INFORMATION PROVIDED ::
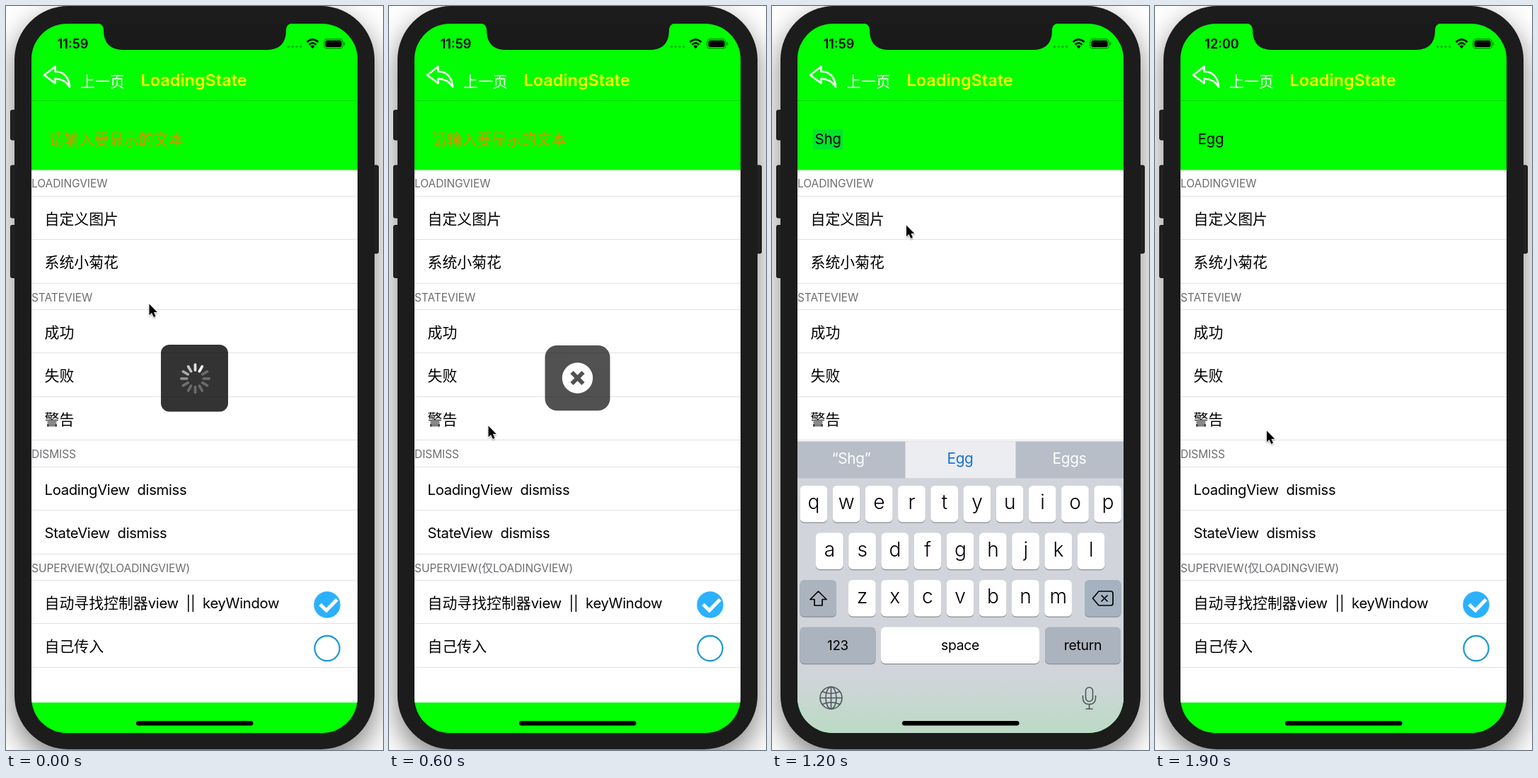
These frames come from a looping animation (533 px wide and 1050 px high, 2000 ms). An HTML page:

```html
<!DOCTYPE html>
<html lang="zh">
<head>
<meta charset="utf-8">
<style>
html, body { margin: 0; width: 100%; height: 100%; overflow: hidden; background: #fff; }
svg { display: block; width: 533px; height: 1050px; }
text { font-family: Inter, "Noto Sans CJK SC", "Noto Sans CJK", sans-serif; white-space: pre; }
.latin { font-size: .97em; letter-spacing: var(--ls, -.016em); }
</style>
</head>
<body>
<svg viewBox="0 0 533 1050">
  <defs>
    <filter id="shade" x="-20%" y="-10%" width="140%" height="120%">
      <feDropShadow dx="0" dy="16" stdDeviation="20" flood-opacity=".5"/>
    </filter>
    <filter id="soft" x="-50%" y="-50%" width="200%" height="200%">
      <feDropShadow dx="0" dy="1.5" stdDeviation="1.2" flood-opacity=".4"/>
    </filter>
    <linearGradient id="board" x1="0" y1="0" x2="0" y2="1">
      <stop offset=".8" stop-color="#d1d5db"/>
      <stop offset=".96" stop-color="#bfd9c9"/>
    </linearGradient>
    <clipPath id="screen"><rect x="36" y="25" width="461" height="1001" rx="50"/></clipPath>
  </defs>
  <g fill="#2b2b2b" stroke="#111">
    <rect x="6.5" y="147" width="12" height="42" rx="2"/>
    <rect x="6.5" y="225" width="12" height="74" rx="2"/>
    <rect x="6.5" y="309.500" width="12" height="74" rx="2"/>
    <rect x="514" y="225" width="12.500" height="124" rx="2"/>
  </g>
  <rect x="12" y="0" width="509" height="1049" rx="76" fill="#1a1a1a" filter="url(#shade)"/>
  <g clip-path="url(#screen)">
    <rect x="36" y="25" width="461" height="1001" fill="#01fe01"/>
    <rect x="36" y="231.500" width="461" height="751.500" fill="#fff"/>
    <path d="M36 133.500H497" stroke="#00d800"/>
    <g id="page"></g>
    <g id="field"></g>
    <g id="keyboard"></g>
    <g id="hud"></g>
    <rect x="184" y="1009" width="165.500" height="6.500" rx="3.200"/>
    <path d="M128 24Q138 25 138 34Q138 62 166 62H368Q396 62 396 34Q396 25 406 24Z" fill="#1a1a1a"/>
  </g>
  <path id="cursor" d="M0 0V17.500L4 13.800L7 20.500L10 19.200L7.200 12.700H12.500Z" stroke="#fff" stroke-width="1.300" paint-order="stroke" filter="url(#soft)"/>
</svg>
<script>
const $ = id => document.getElementById(id);
const text = (x, y, str, size = 20.9, attrs = '') =>
  `<text x="${x}" y="${y}" font-size="${size}" ${attrs}>` +
  str.replace(/[ -~“”]+/g, run => `<tspan class="latin">${run}</tspan>`) + '</text>';
const mid = 'text-anchor="middle" ';
const rect = (x, y, w, h, r, fill) =>
  `<rect x="${x}" y="${y}" width="${w}" height="${h}" rx="${r}" fill="${fill}"/>`;
const line = (d, stroke, width, extra = '') =>
  `<path d="${d}" fill="none" stroke="${stroke}" stroke-width="${width}" ${extra}/>`;

function drawPage() {
  const sections = [
    ['LOADINGVIEW', '自定义图片', '系统小菊花'],
    ['STATEVIEW', '成功', '失败', '警告'],
    ['DISMISS', 'LoadingView  dismiss', 'StateView  dismiss'],
    ['SUPERVIEW(仅LOADINGVIEW)', '自动寻找控制器view  ||  keyWindow', '自己传入'],
  ];
  let out = '', y = 231.3;
  const rule = () => line(`M36 ${Math.round(y) - .5}H497`, '#e2e2e4', 1);
  for (const [title, ...rows] of sections) {
    out += text(36, y + 25, title, 16, 'fill="#6d6d72" style="--ls:-.004em"');
    y += 37.5;
    out += rule();
    for (const row of rows) {
      out += text(54.5, y + 38.8, row);
      y += 61.4;
      out += rule();
    }
  }
  out += '<circle cx="454" cy="845" r="18.700" fill="#2cb1ff"/>' + line('M444 844.500L453 853L468 837.500', '#fff', 5) +
    '<circle cx="454" cy="906.500" r="17.600" fill="none" stroke="#1b98d4" stroke-width="2.200"/>';

  // navigation and status bars
  out += line('M54 97.500L69.500 85.500V92.500C82 92.500 89 101 90 114C85 106 79 103 69.500 102.500V109Z', '#fff', 2.6, 'stroke-linejoin="round"') +
    text(105, 113.5, '上一页', 20.9, 'fill="#fff"') +
    text(190.5, 113, 'LoadingState', 24.2, 'fill="#ff0" font-weight="600" style="--ls:0"');
  for (let i = 0; i < 4; i++) out += `<circle cx="${399.5 + i * 5.7}" cy="57.500" r="1.700" fill="#00b800"/>`;
  out += line('M425.500 51Q433.500 43.500 441.500 51M428.500 54.500Q433.500 50 438.500 54.500', '#000', 2.6) +
    '<path d="M430.500 56.800Q433.500 54 436.500 56.800L433.500 60Z"/>' +
    '<rect x="449.700" y="46.700" width="26.500" height="13" rx="3.800" fill="none" stroke="#008c00" stroke-width="1.200"/>' +
    rect(451.5, 48.5, 23, 9.5, 2.2, '#000') + rect(477.5, 51, 1.8, 4.5, 1, '#008c00');
  return out;
}

function key(x, y, w, label, size, fill = '#fff') {
  const face = rect(x, y + 1.3, w, 51.5, 6, '#898d93') + rect(x, y, w, 51.5, 6, fill);
  return face + (label ? text(x + w / 2, y + (size > 25 ? 33 : 32.5), label, size,
    mid + (size > 25 ? 'font-weight="350"' : '')) : '');
}

function drawKeyboard(words) {
  const gray = '#abb3be', ink = '#50565c';
  let out = rect(36, 614.5, 461, 412, 0, 'url(#board)') +
    rect(36, 614.5, 461, 52, 0, '#b7bec8') + rect(188.5, 614.5, 156, 52, 0, '#ebedf1');
  words.forEach((word, i) =>
    out += text([112, 266, 420.5][i], 646, word, 21.5, mid + `fill="${i == 1 ? '#1a70d8' : '#fff'}"`));
  ['qwertyuiop', 'asdfghjkl', 'zxcvbnm'].forEach((row, r) =>
    [...row].forEach((ch, i) =>
      out += key([39.5, 62, 108][r] + i * 46.2, 677 + r * 66.5, 38.7, ch, 29)));
  out += key(39.5, 810, 51.5, '', 0, gray) + key(442, 810, 51.5, '', 0, '#a5b3c1') +
    key(39.5, 876.5, 107, '123', 19.5, gray) + key(154, 876.5, 224, 'space', 20) +
    key(386, 876.5, 107, 'return', 20, gray);
  out += line('M65.500 826L77 837.500H71V846H60V837.500H54Z', '#000', 1.7, 'stroke-linejoin="round"') +
    line('M462 826H479Q482 826 482 829V843Q482 846 479 846H462L453.500 836ZM465.500 831.500L474.500 840.500M474.500 831.500L465.500 840.500', '#000', 1.7, 'stroke-linejoin="round"');
  out += `<g fill="none" stroke="${ink}" stroke-width="1.600"><circle cx="83.500" cy="976.500" r="15.500"/>
    <ellipse cx="83.500" cy="976.500" rx="7.500" ry="15.500"/>
    <path d="M83.500 961V992M68 976.500H99M71 967.500Q83.500 973 96 967.500M71 985.500Q83.500 980 96 985.500"/>
    <rect x="443.500" y="961.500" width="10" height="20" rx="5"/>
    <path d="M439.500 973V977Q440 985.500 448.500 985.500Q457 985.500 457.500 977V973M448.500 985.500V992M443.500 992H453.500"/></g>`;
  return out;
}

function drawField(value, selected) {
  if (!value) return text(61, 196, '请输入要显示的文本', 21.1, 'fill="#e78a00"');
  return (selected ? rect(58, 174, 42, 28.5, 0, '#00e52c') : '') + text(60.5, 195, value, 21.3);
}

function spinner(y, lead) {
  let out = '';
  for (let i = 0; i < 12; i++) {
    const age = (lead - i + 24) % 12;
    out += `<path d="M0 -11.800V-19.700" stroke="#fff" stroke-width="3.700" stroke-linecap="round"
      opacity="${Math.max(.27, 1 - age * .14)}" transform="translate(267.500 ${y}) rotate(${i * 30})"/>`;
  }
  return out;
}

const marks = {
  ok: 'M-12 0L-4.500 7L11.500 -8',
  fail: 'M-8 -8L8 8M8 -8L-8 8',
  warn: 'M0 -13V4M0 7.500V13',
};

function drawHud(kind, label, step) {
  if (!kind) return '';
  const spin = kind == 'spin', y = label ? 512 : 525;
  const box = label ? rect(200.5, 464, 131.5, 122, 12, '#000c')
    : spin ? rect(219, 478, 95, 94.5, 12, '#000c') : rect(220.5, 479, 92, 92, 17, '#000c');
  const icon = spin ? spinner(y + .8, (step < 9 ? 1 : 10) + step)
    : `<g transform="translate(266.500 ${y})"><circle r="21.700" fill="#fff"/>${line(marks[kind], '#333', 6)}</g>`;
  return box + icon + (label ? text(266.3, 569.5, label, 20.5, mid + 'fill="#fff" font-weight="500"') : '');
}

// the last entry whose starting step has been reached
const at = (list, step) => list.filter(e => e[0] <= step).pop()[1];
const hudKinds = [[0, 'spin'], [2, 'ok'], [4, 'fail'], [7, 'warn'], [8, ''], [14, 'spin'], [17, 'ok'], [18, 'fail'], [19, '']];
const values = [[0, ''], [11, 'Sh'], [12, 'Shg'], [13, 'Egg']];
const path = [[0, 202.5, 420.5], [3, 165.5, 536.5], [6, 140.5, 592.5], [7, 143, 582], [9, 199.5, 196.5],
  [11, 196, 202], [12, 190, 309.5], [14, 180, 363], [16, 149.5, 473.5], [18, 118, 566], [19, 158, 599.5]];

function cursorAt(step) {
  const n = Math.max(1, path.findIndex(p => p[0] >= step));
  const [a, b] = [path[n - 1], path[n]];
  const k = (step - a[0]) / (b[0] - a[0]);
  return [a[1] + (b[1] - a[1]) * k, a[2] + (b[2] - a[2]) * k];
}

function draw(step) {
  const value = at(values, step), typing = step >= 10 && step < 13;
  $('page').innerHTML = page +
    text(94.5, 59.5, step < 14 ? '11:59' : '12:00', 18.6, mid + 'font-weight="600" style="--ls:0"');
  $('field').innerHTML = drawField(value, step == 12);
  $('keyboard').innerHTML = typing
    ? drawKeyboard(value == 'Shg' ? ['“Shg”', 'Egg', 'Eggs'] : value ? ['“Sh”', 'She', 'Shy'] : ['I', 'The', 'I’m']) : '';
  $('hud').innerHTML = drawHud(at(hudKinds, step), step >= 13 ? value : '', step);
  $('hud').setAttribute('opacity', step == 6 ? .85 : 1);
  $('cursor').setAttribute('transform', `translate(${cursorAt(step)}) scale(.9)`);
}

const page = drawPage();
const start = performance.now();
let shown = -1;
function tick() {
  const step = Math.floor((performance.now() - start) % 2000 / 100);
  if (step != shown) draw(shown = step);
  requestAnimationFrame(tick);
}
tick();
</script>
</body>
</html>
```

WHAT IS EXPECTED :: Go through the listing above and locate each line that holds the word "Math". Copy those lines.

WRITTEN RESPONSE ::
  const rule = () => line(`M36 ${Math.round(y) - .5}H497`, '#e2e2e4', 1);
      opacity="${Math.max(.27, 1 - age * .14)}" transform="translate(267.500 ${y}) rotate(${i * 30})"/>`;
  const n = Math.max(1, path.findIndex(p => p[0] >= step));
  const step = Math.floor((performance.now() - start) % 2000 / 100);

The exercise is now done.